▶ **Task to carry out**
Records follow. Copy every line with "hidden".

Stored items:
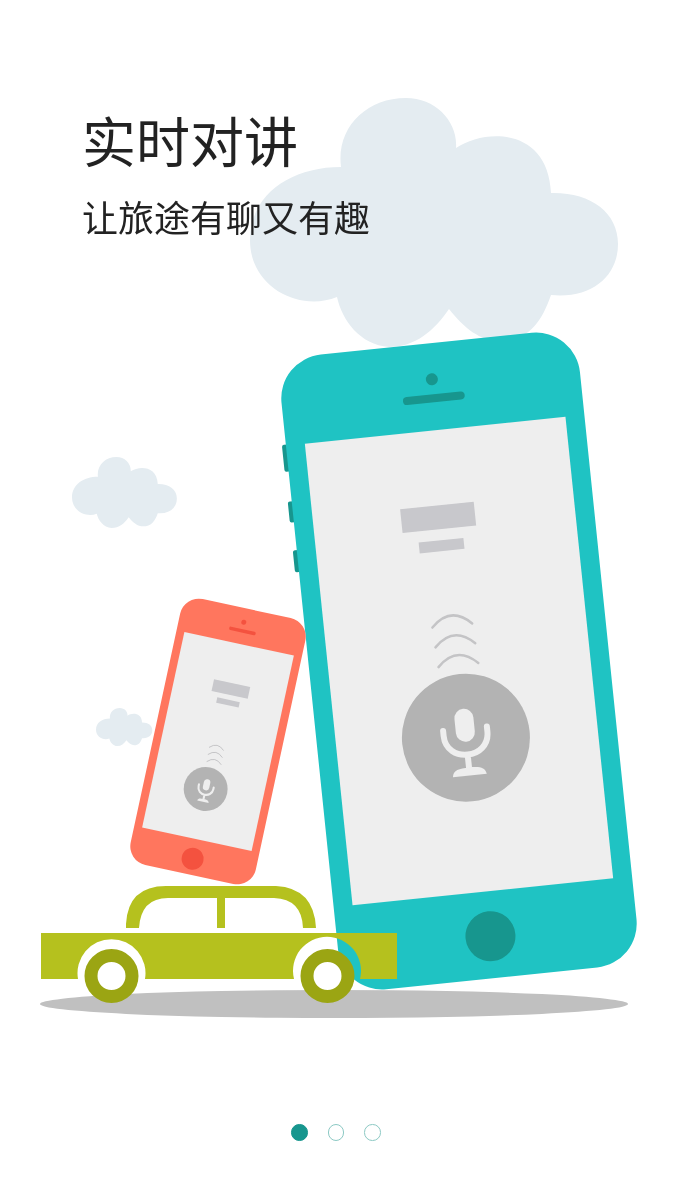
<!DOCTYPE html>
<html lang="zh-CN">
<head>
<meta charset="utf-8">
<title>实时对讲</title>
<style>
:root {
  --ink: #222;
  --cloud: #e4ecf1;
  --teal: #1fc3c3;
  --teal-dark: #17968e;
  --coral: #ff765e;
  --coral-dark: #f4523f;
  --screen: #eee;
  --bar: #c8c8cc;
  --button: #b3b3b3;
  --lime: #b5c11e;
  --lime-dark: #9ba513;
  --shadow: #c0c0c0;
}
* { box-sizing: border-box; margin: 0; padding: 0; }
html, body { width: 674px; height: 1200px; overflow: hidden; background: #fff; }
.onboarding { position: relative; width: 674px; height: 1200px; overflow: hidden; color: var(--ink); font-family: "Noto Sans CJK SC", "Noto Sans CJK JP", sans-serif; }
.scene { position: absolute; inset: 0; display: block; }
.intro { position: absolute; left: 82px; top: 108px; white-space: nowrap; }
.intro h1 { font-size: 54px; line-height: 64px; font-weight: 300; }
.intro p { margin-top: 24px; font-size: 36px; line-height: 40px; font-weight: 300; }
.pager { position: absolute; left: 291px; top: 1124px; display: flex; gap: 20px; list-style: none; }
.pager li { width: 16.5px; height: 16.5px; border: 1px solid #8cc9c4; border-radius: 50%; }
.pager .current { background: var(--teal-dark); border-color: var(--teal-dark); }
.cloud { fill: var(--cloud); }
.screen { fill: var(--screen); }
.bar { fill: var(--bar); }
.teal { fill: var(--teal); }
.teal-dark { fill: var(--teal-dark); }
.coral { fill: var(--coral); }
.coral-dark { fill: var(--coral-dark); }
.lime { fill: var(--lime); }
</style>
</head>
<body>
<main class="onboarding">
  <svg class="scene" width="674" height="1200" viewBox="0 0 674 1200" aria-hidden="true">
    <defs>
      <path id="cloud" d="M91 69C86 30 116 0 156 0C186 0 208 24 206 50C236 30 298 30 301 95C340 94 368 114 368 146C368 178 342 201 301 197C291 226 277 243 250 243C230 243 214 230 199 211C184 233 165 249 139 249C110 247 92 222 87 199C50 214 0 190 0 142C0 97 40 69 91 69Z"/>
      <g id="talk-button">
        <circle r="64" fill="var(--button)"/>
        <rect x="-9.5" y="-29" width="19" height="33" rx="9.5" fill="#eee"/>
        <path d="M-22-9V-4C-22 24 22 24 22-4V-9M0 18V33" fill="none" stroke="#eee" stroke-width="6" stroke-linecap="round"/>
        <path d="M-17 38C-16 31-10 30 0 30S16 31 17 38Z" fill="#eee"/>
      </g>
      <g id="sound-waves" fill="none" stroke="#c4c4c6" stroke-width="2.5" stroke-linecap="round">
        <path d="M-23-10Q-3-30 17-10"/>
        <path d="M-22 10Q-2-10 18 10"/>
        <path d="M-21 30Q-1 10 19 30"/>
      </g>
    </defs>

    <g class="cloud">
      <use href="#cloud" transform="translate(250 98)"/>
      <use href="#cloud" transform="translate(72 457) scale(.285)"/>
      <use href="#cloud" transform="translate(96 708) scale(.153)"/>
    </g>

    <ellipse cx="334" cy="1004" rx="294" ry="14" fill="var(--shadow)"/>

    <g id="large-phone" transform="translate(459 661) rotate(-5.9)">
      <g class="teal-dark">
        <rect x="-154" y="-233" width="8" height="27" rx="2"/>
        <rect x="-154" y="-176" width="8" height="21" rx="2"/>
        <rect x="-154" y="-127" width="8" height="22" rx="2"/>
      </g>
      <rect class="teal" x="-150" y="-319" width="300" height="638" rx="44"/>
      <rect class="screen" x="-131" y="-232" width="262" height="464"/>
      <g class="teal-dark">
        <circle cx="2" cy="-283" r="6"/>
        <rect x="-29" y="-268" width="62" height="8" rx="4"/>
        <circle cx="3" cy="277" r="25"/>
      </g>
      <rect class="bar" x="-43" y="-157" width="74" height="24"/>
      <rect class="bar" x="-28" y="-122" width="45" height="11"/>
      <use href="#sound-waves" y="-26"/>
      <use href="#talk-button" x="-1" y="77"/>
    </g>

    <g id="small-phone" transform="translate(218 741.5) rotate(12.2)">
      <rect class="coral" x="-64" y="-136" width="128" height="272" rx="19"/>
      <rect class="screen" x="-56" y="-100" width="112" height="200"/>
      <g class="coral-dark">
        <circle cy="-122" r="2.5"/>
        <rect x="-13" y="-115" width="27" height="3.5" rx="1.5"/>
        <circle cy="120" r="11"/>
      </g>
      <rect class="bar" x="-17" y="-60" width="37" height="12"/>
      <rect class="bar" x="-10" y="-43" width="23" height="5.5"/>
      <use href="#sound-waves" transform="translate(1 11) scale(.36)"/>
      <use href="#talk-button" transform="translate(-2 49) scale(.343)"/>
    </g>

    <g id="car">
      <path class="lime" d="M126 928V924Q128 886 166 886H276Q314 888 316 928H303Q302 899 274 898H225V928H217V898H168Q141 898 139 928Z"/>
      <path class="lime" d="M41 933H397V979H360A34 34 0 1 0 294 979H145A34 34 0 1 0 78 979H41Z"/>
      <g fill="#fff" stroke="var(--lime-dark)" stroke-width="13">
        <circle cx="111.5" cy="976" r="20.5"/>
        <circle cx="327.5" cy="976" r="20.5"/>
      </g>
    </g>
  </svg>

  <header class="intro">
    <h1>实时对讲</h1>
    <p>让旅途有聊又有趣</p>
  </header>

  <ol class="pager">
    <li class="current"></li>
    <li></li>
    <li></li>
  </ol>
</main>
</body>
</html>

---

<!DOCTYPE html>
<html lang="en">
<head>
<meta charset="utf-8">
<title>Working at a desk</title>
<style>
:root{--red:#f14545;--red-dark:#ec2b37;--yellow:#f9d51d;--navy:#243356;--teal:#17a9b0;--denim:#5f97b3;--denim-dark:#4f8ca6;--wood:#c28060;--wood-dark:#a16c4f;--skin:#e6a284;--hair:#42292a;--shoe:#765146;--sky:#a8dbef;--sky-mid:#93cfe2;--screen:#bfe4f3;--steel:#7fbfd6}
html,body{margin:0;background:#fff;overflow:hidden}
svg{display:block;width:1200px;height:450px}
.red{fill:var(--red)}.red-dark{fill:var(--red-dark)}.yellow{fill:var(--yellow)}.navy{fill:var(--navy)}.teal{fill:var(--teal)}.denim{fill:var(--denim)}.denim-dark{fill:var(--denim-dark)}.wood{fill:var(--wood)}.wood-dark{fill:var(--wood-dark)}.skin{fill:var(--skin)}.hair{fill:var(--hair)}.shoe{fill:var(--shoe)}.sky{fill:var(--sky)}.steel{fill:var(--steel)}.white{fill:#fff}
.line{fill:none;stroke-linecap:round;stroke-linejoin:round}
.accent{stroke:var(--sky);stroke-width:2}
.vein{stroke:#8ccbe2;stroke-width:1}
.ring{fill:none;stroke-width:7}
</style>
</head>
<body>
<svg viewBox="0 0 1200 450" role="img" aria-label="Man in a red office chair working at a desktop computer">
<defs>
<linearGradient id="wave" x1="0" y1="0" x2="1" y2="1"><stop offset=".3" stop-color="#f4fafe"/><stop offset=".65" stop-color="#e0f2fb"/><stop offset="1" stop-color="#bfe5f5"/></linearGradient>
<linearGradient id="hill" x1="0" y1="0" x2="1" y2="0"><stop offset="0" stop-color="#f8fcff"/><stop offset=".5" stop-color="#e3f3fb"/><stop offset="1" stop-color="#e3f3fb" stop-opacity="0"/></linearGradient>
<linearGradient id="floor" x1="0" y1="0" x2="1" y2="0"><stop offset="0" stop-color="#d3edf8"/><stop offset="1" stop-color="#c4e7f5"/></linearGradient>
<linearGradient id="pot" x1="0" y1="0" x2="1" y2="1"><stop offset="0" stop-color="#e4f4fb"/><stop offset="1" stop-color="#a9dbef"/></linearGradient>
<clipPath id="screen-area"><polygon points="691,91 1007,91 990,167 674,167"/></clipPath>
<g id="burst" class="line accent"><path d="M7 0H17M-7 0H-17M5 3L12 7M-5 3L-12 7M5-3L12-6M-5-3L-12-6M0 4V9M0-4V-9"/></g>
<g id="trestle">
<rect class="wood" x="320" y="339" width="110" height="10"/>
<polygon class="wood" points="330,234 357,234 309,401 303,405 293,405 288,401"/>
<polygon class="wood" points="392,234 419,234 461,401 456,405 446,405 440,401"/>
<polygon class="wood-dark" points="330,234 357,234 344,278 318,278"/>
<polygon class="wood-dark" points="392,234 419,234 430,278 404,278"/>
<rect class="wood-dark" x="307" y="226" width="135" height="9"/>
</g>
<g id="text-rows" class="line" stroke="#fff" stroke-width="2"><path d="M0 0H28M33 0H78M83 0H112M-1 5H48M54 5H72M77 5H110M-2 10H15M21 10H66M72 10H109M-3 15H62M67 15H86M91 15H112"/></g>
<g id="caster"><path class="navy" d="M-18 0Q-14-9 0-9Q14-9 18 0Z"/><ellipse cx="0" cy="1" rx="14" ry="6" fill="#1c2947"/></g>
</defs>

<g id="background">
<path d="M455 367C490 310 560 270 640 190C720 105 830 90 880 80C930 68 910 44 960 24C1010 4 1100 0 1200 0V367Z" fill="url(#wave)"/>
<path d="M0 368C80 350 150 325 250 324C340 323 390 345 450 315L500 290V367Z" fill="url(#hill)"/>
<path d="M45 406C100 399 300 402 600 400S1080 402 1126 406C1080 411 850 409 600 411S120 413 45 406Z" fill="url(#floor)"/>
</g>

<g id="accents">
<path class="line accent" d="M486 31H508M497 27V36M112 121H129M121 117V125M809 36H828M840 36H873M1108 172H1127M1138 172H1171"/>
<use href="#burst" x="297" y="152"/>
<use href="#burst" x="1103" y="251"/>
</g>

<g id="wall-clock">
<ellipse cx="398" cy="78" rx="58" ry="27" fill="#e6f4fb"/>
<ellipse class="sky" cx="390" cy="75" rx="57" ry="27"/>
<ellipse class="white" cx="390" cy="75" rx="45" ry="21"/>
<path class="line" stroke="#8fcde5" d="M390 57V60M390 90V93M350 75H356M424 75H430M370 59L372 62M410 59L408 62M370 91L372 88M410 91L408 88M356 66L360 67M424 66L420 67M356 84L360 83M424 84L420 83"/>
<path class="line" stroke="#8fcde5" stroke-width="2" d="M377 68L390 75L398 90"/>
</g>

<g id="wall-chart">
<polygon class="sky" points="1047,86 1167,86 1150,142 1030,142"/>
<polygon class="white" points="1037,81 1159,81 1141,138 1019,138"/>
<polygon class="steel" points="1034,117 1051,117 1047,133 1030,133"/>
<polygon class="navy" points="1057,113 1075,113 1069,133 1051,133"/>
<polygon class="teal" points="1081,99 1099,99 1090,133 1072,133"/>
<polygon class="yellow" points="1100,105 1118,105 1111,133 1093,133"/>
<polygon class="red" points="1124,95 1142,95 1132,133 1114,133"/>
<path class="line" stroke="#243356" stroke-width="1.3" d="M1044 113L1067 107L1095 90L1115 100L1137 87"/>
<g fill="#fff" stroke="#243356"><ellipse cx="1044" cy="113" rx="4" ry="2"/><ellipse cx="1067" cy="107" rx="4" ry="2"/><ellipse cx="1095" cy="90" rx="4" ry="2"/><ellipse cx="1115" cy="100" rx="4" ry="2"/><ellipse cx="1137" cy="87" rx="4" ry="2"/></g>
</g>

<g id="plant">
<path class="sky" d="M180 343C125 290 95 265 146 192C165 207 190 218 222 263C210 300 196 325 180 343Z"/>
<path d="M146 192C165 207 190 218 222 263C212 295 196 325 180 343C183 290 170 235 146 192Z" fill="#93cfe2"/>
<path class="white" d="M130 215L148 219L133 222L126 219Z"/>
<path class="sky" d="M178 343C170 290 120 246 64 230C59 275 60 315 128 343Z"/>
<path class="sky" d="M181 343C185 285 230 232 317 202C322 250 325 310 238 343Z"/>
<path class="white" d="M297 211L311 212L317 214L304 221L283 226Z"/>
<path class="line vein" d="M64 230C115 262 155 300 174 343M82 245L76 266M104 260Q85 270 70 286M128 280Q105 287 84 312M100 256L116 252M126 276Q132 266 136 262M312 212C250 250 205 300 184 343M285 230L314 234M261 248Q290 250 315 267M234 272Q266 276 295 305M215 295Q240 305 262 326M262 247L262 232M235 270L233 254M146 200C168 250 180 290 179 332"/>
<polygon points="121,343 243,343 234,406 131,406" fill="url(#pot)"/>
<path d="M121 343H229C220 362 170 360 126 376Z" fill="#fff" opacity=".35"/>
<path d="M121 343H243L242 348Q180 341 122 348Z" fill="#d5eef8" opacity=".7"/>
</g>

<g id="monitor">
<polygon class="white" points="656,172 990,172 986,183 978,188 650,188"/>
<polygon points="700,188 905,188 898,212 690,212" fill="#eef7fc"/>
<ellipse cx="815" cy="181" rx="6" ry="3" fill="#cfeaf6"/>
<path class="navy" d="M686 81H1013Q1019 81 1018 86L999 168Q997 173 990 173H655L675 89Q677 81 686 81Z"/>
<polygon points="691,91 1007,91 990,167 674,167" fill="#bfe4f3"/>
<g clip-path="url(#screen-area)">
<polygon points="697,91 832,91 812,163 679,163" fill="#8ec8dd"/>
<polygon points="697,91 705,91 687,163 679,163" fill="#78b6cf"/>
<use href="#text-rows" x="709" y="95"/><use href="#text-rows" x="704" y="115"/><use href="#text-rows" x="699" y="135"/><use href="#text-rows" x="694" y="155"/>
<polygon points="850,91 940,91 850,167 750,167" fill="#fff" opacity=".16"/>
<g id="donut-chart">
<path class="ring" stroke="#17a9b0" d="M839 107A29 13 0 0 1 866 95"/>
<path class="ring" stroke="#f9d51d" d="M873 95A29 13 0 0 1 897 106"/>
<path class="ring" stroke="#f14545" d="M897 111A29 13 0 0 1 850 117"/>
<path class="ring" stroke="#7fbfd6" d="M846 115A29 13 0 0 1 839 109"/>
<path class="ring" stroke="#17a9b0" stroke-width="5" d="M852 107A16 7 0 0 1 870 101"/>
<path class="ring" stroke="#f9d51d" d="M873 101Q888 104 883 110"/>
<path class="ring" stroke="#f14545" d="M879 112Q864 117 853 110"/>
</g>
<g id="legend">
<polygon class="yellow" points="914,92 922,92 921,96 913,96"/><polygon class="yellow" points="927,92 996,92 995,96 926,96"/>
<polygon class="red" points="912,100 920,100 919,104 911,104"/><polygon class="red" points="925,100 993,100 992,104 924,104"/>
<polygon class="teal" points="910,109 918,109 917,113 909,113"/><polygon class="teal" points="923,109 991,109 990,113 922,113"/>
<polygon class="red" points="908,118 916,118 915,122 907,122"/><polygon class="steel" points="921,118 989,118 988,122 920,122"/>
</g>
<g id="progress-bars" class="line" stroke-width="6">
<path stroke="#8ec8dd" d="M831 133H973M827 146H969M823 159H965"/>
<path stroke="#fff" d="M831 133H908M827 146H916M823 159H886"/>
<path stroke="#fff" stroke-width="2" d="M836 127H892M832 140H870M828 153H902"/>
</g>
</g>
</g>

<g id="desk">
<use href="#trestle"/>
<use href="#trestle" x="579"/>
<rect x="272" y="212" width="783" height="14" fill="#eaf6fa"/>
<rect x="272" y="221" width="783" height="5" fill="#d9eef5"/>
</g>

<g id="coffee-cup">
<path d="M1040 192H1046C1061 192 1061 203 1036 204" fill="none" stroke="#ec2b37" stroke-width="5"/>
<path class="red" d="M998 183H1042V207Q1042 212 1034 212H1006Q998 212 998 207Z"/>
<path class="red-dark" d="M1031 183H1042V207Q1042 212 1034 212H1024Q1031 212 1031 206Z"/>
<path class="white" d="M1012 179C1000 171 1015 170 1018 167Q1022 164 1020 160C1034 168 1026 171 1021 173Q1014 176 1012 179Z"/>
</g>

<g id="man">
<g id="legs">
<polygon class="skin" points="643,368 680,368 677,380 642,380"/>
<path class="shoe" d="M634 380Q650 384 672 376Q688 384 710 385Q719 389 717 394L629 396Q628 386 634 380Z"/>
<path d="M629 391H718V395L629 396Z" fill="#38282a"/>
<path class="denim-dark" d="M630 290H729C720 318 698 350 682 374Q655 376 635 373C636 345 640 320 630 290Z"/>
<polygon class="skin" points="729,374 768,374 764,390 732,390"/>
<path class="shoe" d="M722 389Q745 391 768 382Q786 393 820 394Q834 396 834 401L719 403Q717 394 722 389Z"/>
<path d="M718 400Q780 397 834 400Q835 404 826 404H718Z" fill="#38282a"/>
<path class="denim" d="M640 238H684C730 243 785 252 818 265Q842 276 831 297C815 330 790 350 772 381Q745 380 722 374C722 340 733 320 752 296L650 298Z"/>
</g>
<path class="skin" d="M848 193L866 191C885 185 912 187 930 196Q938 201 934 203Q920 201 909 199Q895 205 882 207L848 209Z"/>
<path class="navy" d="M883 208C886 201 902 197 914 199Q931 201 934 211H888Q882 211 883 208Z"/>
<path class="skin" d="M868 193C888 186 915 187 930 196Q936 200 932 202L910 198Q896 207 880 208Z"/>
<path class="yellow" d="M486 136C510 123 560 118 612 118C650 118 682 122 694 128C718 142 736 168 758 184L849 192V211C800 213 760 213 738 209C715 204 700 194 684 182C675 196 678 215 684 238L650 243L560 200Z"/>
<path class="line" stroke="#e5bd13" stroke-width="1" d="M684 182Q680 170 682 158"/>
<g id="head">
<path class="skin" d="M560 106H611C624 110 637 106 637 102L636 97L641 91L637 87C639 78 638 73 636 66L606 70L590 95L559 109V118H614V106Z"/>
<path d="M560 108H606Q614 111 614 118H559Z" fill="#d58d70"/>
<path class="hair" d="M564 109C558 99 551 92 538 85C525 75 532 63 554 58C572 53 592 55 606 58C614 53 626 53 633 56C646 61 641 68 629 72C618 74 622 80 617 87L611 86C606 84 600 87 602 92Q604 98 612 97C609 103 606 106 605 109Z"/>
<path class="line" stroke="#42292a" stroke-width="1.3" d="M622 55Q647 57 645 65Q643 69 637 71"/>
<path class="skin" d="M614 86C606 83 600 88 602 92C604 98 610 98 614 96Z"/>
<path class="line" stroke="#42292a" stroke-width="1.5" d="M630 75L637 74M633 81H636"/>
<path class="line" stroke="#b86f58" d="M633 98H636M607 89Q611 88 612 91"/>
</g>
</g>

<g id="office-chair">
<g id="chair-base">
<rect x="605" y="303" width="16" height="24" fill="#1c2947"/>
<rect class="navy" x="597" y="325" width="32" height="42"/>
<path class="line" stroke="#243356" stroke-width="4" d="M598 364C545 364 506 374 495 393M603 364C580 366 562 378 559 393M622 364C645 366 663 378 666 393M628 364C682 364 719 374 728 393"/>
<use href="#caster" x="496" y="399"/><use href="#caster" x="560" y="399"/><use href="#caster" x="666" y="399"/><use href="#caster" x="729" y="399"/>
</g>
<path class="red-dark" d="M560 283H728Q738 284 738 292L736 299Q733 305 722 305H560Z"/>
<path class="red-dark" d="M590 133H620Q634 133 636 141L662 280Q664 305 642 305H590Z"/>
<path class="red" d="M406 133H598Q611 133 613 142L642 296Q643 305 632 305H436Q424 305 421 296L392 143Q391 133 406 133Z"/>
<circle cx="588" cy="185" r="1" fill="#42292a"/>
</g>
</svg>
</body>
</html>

▶ **Response to this exercise**
html, body { width: 674px; height: 1200px; overflow: hidden; background: #fff; }
.onboarding { position: relative; width: 674px; height: 1200px; overflow: hidden; color: var(--ink); font-family: "Noto Sans CJK SC", "Noto Sans CJK JP", sans-serif; }
  <svg class="scene" width="674" height="1200" viewBox="0 0 674 1200" aria-hidden="true">
html,body{margin:0;background:#fff;overflow:hidden}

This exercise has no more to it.